    PLEASE DON’T USE TRIGGERS! If you need an event driven procedure in mysql then do it in your code.

    Imagine trying to maintain this!? You do an insert or delete and all of a sudden this other crap is happening! You pour through to code trying to find it but you never will!

    And how do you version control this when the logic changes? This is why business logic belongs in your code not in the DB.

    DO IT IN YOUR CODE! Your objects should have functions such as $object->save(); or $object->delete(). Add your trigger logic into those functions IN YOUR PHP! That way its in subversion (or whatever version control you are using) and its plainly there (and commented) for future developers to find.

    • Anonymous

      as long as you’re using it the way it is used here (to update audit tables) I don’t really see any harm, they is not part of your bussines rules.

    • Dana Byrd

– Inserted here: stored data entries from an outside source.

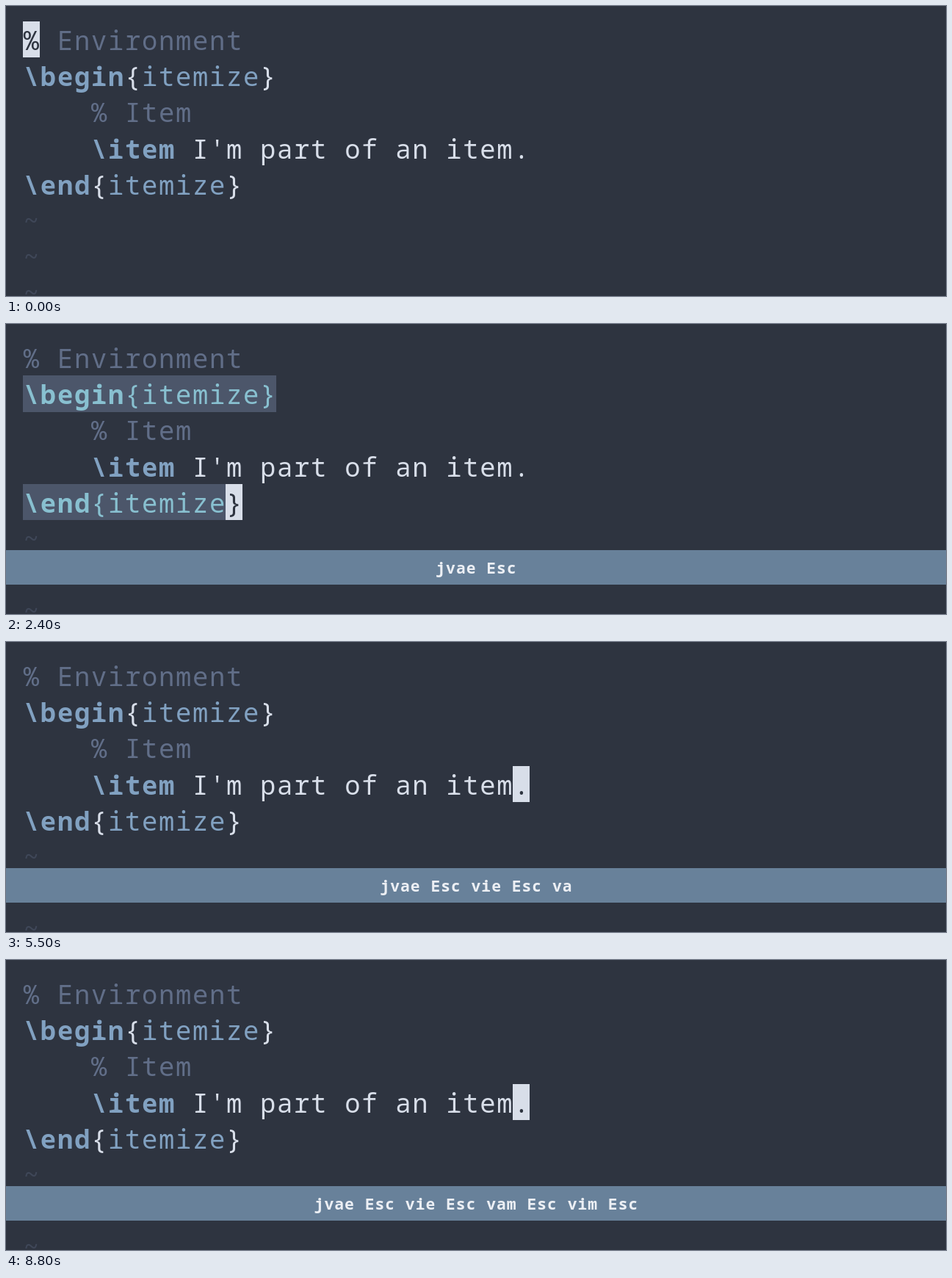
An HTML page for the animation above (9900 ms loop, 1280 by 395 pixels).

```html
<!DOCTYPE html>
<html lang="en">
<head>
<meta charset="utf-8">
<title>LaTeX text objects</title>
<style>
  html, body { margin: 0; width: 100%; height: 100%; overflow: hidden; background: #2e3440; }
  svg { display: block; }
  text { font-family: "Noto Sans Mono", "DejaVu Sans Mono", monospace; white-space: pre; }
  .code { font-size: 35.5px; letter-spacing: 1.7px; }
  .keys { font-size: 21.3px; letter-spacing: 1.02px; font-weight: 700; }
  .bold { font-weight: 700; }
</style>
</head>
<body>
<svg id="stage" width="1280" height="395" viewBox="0 0 1280 395"></svg>
<script>
const LOOP = 9900, CELL = 23, LEFT = 23, KEY_CELL = 13.8, HOLD = 200;
const FG = '#d8dee9', BG = '#2e3440', BLUE = '#81a1c1', GREY = '#616e88', DIM = '#3f4758';

// Each token: text, colour, bold
const env = name => [[name, BLUE, true], ['{', FG], ['itemize', BLUE], ['}', FG]];
const rows = [
  [['% Environment', GREY]],
  env('\\begin'),
  [['    ', FG], ['% Item', GREY]],
  [['    ', FG], ['\\item', BLUE, true], [" I'm part of an item.", FG]],
  env('\\end'),
  [['~', DIM]], [['~', DIM]], [['~', DIM]]
].map(tokens => tokens.flatMap(([text, color, bold]) =>
  [...text].map(ch => ({ ch, color, bold }))));

const keys = [
  [600, 'j'], [900, 'v'], [1100, 'a'], [1400, 'e'], [2200, 'Esc'],
  [2600, 'v'], [2800, 'i'], [3100, 'e'], [3900, 'Esc'],
  [5000, 'v'], [5300, 'a'], [5700, 'm'], [6600, 'Esc'],
  [7200, 'v'], [7500, 'i'], [7800, 'm'], [8600, 'Esc']
];

// Editor states: cursor [row, col], selected ranges [row, from, to], matched delimiters
const environment = [[1, 0, 15], [4, 0, 13]];
const end = [3, 29];
const states = [
  { at: 0, cursor: [0, 0] },
  { at: 600, cursor: [1, 0], match: environment },
  { at: 1500, cursor: [4, 12], select: [[1, 0, 15], [2, 0, 10], [3, 0, 30], [4, 0, 13]] },
  { at: 2300, cursor: [4, 12], match: environment },
  { at: 3100, cursor: end, select: [[2, 4, 10], [3, 0, 30]] },
  { at: 4000, cursor: end },
  { at: 5700, cursor: end, select: [[3, 0, 30]] },
  { at: 6700, cursor: end },
  { at: 7800, cursor: end, select: [[3, 10, 30]] },
  { at: 8700, cursor: end }
];

const rowTop = r => Math.round(21.2 + 49.2 * r);
const rect = (x, y, w, h, fill) =>
  `<rect x="${x}" y="${y}" width="${w}" height="${h}" fill="${fill}"/>`;
const cells = ([r, from, to], fill) =>
  rect(LEFT + CELL * from, rowTop(r), CELL * (to - from), rowTop(r + 1) - rowTop(r), fill);

function drawEditor({ cursor: [cr, cc], select = [], match = [] }) {
  const matched = (r, c) => match.some(([mr, from, to]) => r === mr && c >= from && c < to);
  const color = (r, c, base) =>
    r === cr && c === cc ? BG : matched(r, c) ? '#88c0d0' : base;
  const text = rows.map((row, r) =>
    `<text class="code" x="${LEFT + 0.85}" y="${60 + 49.2 * r}">` +
    row.map(({ ch, color: base, bold }, c) =>
      `<tspan fill="${color(r, c, base)}"${bold ? ' class="bold"' : ''}>${ch}</tspan>`).join('') +
    '</text>');
  return match.map(m => cells(m, '#4c566a')).join('') +
    select.map(s => cells(s, '#434c5e')).join('') +
    cells([cr, cc, cc + 1], FG) + text.join('');
}

function drawKeys(t) {
  const pressed = keys.filter(([at]) => at <= t);
  if (!pressed.length) return '';
  const [at, last] = pressed[pressed.length - 1];
  const label = pressed.map(([, k]) => k === 'Esc' ? ' Esc ' : k).join('').trimEnd();
  const width = KEY_CELL * label.length, x = 640 - width / 2, lastWidth = KEY_CELL * last.length;
  return rect(0, 308, 1280, 47, '#68819a') +
    `<text class="keys" x="${x + 0.5}" y="340" fill="#eceff4">${label}</text>` +
    (t < at + HOLD ? rect(x + width - lastWidth, 341, lastWidth, 1.6, '#eceff4') : '');
}

const stage = document.getElementById('stage');
let shown = '';
function frame() {
  const t = performance.now() % LOOP;
  const state = states.filter(s => s.at <= t).pop();
  const picture = rect(0, 0, 1280, 395, BG) + drawEditor(state) + drawKeys(t);
  if (picture !== shown) stage.innerHTML = shown = picture;
  requestAnimationFrame(frame);
}
frame();
</script>
</body>
</html>
```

      I appreciate the intensity of your comment. As someone who’s been to “where the heck is that update coming from hell”, ie trigger hell, I understand completely. The issue is that larger organizations often have teams of programmers using different languages for different projects. There are often different entry points to the corporate database that are beyond the scope of a single code base. In such situations triggers enforce corporate business logic universally, rather than expecting every programmer in the corporation to be omniscient, and work in perfect accord with one another.

      If you are using mysql a simple select can tell you if the menacing updates are coming from a trigger.
      select * from information_schema.triggers

      select * from information_schema.triggers where event_object_schema = ‘my database’ and event_object_table = ‘my table’;

      To keep a watchful eye on your tables/projects you can use queries to keep an eye out for a DBA that might unexpectedly add triggers on the tables you’re working with.
      select count(*) as trigger_cnt
      from information_schema.triggers where event_object_schema = ‘my database’;